Why this matters: The human-wildlife conflict in Botswana has far-reaching implications for conservation efforts and the long-term survival of iconic species. Moreover, the controversy surrounding the country's elephant population highlights the need for accurate data and effective solutions to address the environmental crisis.

A recent report by Elephants Without Borders (EWB) has sparked controversy, contradicting the government's stance on the country's elephant population. The EWB report suggests that the elephant population in Botswana is not growing but remains stable, challenging the government's claim of a 6% annual growth rate. According to the report, elephant numbers have changed little since 2010, with carcass ratios increasing since EWB's first survey that year.

The report highlights that elephant mortality may be on the rise in Botswana, with 56 freshly killed elephants found in just three months. This finding has raised concerns about the sustainability of the current elephant population and the effectiveness of conservation efforts in the country.

However, the government has pushed back against the EWB report. Acting Permanent Secretary in the Ministry of Environment and Tourism, Boatametse Modukanele, has rubbished the findings, citing the KAZA Elephant Survey released in August last year, which showed an increase in elephant figures. Modukanele criticized EWB's reports for being negative towards Botswana's conservation story, suggesting a calculated move to discredit the government.

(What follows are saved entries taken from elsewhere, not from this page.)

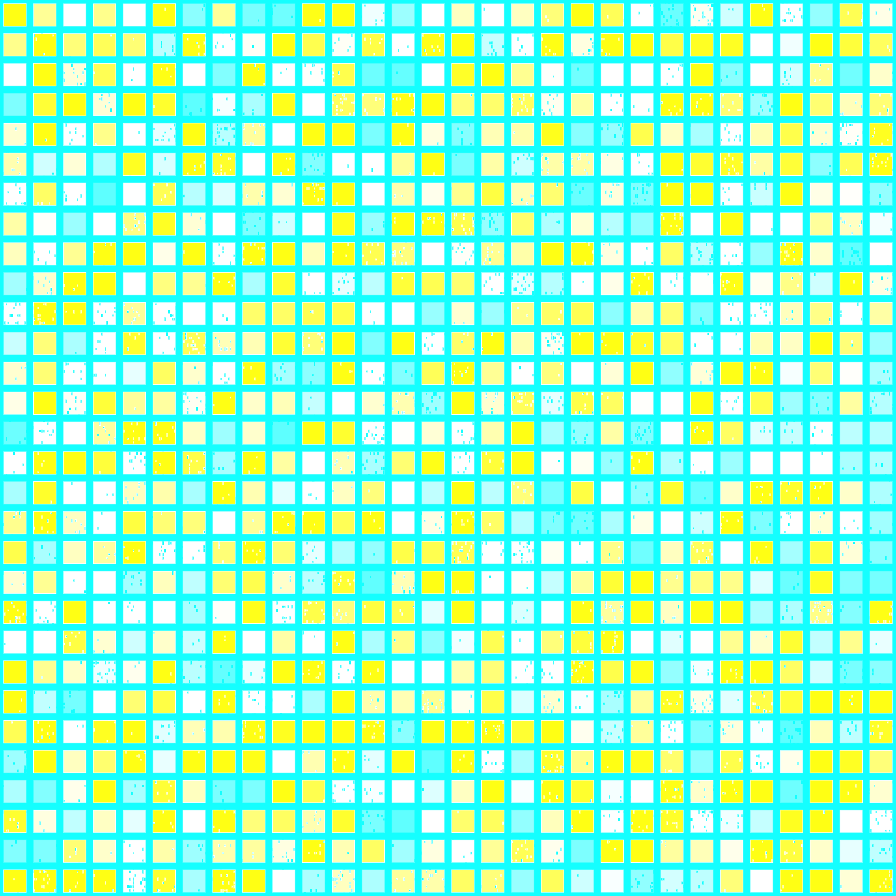
Write a WebGL 1 fragment shader that draws this pattern.

```glsl
precision highp float;
// Grid of small square tiles in random cyan, white and yellow tones, some flecked with upright dashes.

uniform vec2 u_resolution;

const float TILES = 30.0;           // repeats across and down
const float TILE_HALF = 0.378;      // half the tile side, in cells
const float RIM = 0.05;             // softness of the tile border, in cells
const float GROUND_TONE = -0.92;    // tone of the gaps between tiles
const float TOP_TONE = 0.92;        // tone of the strongest yellow
const vec2 FLECK_GRID = vec2(16.0, 8.0);

float hash(vec2 p, float seed) {
  vec3 q = fract(vec3(p.xyx) * vec3(0.1031, 0.1030, 0.0973) + seed * 0.137);
  q += dot(q, q.yzx + 33.33);
  return fract((q.x + q.y) * q.z);
}

// Signed distance to an axis-aligned box centred on the origin.
float boxDistance(vec2 p, vec2 halfSize) {
  vec2 d = abs(p) - halfSize;
  return length(max(d, 0.0)) + min(max(d.x, d.y), 0.0);
}

// Tone scale: -1 is cyan, 0 is white, 1 is yellow.
vec3 toneColor(float tone) {
  return vec3(1.0 + min(tone, 0.0), 1.0, 1.0 - max(tone, 0.0));
}

// Random tone per tile, with plateaus at white and at full yellow.
float tileTone(vec2 cell) {
  float t = mix(-0.65, 1.5, hash(cell, 1.0));
  float cool = 1.35 * min(t + 0.18, 0.0);
  float warm = max(t - 0.18, 0.0);
  return min(cool + warm, TOP_TONE);
}

// Coverage of short vertical dashes, sparse or dense depending on the tile.
float fleckCoverage(vec2 cell, vec2 local, float pixel) {
  vec2 slot = floor(local * FLECK_GRID);
  vec2 id = cell * FLECK_GRID + slot;
  float wear = hash(cell, 2.0);
  float density = 0.17 * wear * wear * wear;
  float present = step(hash(id, 3.0), density);
  vec2 halfSize = vec2(0.4, mix(0.18, 0.48, hash(id, 4.0))) / FLECK_GRID;
  vec2 p = local - (slot + 0.5) / FLECK_GRID;
  return present * clamp(0.5 - boxDistance(p, halfSize) / pixel, 0.0, 1.0);
}

// Flecks usually cool a tile by one step, sometimes by two.
float fleckDepth(vec2 cell, vec2 local) {
  vec2 id = cell * FLECK_GRID + floor(local * FLECK_GRID);
  return mix(0.75, 1.6, step(0.82, hash(id, 5.0)));
}

void main() {
  vec2 grid = gl_FragCoord.xy / u_resolution * TILES;
  float pixel = TILES / min(u_resolution.x, u_resolution.y);
  vec2 cell = floor(grid);
  vec2 local = fract(grid);

  float tone = tileTone(cell);
  tone -= fleckCoverage(cell, local, pixel) * fleckDepth(cell, local);
  tone = max(tone, GROUND_TONE);

  // Blending along the tone scale leaves a pale rim around yellow tiles.
  float edge = 0.5 * max(RIM, 1.2 * pixel);
  float d = boxDistance(local - 0.5, vec2(TILE_HALF));
  float tile = 1.0 - smoothstep(-edge, edge, d);

  gl_FragColor = vec4(toneColor(mix(GROUND_TONE, tone, tile)), 1.0);
}
```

"Sometimes they say their own opinions rather than what is factual," Modukanele stated. "These reports are always negative towards Botswana's conservation story. According to them, we are failing and there is no visible thing that we are doing. But the reality on the ground is that we are regarded as among the best in terms of wildlife conservation in the world."

The controversy surrounding Botswana's elephant population is not new. In 2014, the former president Ian Khama's administration issued a ban on hunting of wildlife in all controlled hunting areas in Botswana after research surveys conducted by Mike Chase of Elephants Without Borders reported a decline in wild animal species. However, the ban was lifted in 2019, allowing elephant hunting to resume in the country.

Michael Chase, co-author of the EWB report and executive director of EWB, expressed concern over the recent changes in Botswana. "The recent changes in Botswana are all in a negative direction," Chase stated. "After decades of growing numbers, the elephant population is flat now. And numbers of elephant carcasses are growing, meaning that elephants may be dying at an unsustainable rate."

As Botswana celebrates Press Freedom Day, the nation finds itself at a crossroads, balancing the need for environmental conservation with the challenges posed by human-wildlife conflict. The contradictory reports from the government and conservation organizations highlight the complexity of the issue and the urgent need for accurate data and effective solutions. As the press shines a light on this pressing matter, it remains to be seen how Botswana will navigate this delicate balance and ensure the long-term survival of its iconic wildlife population.

Key Takeaways

  • Botswana's elephant population is disputed, with EWB reporting stability and the government claiming 6% annual growth.
  • EWB's report suggests elephant mortality may be rising, with 56 freshly killed elephants found in 3 months.
  • The government has rejected EWB's report, citing a 2023 survey showing increased elephant numbers.
  • Botswana's human-wildlife conflict has far-reaching implications for conservation and iconic species' survival.
  • Accurate data and effective solutions are urgently needed to address the environmental crisis.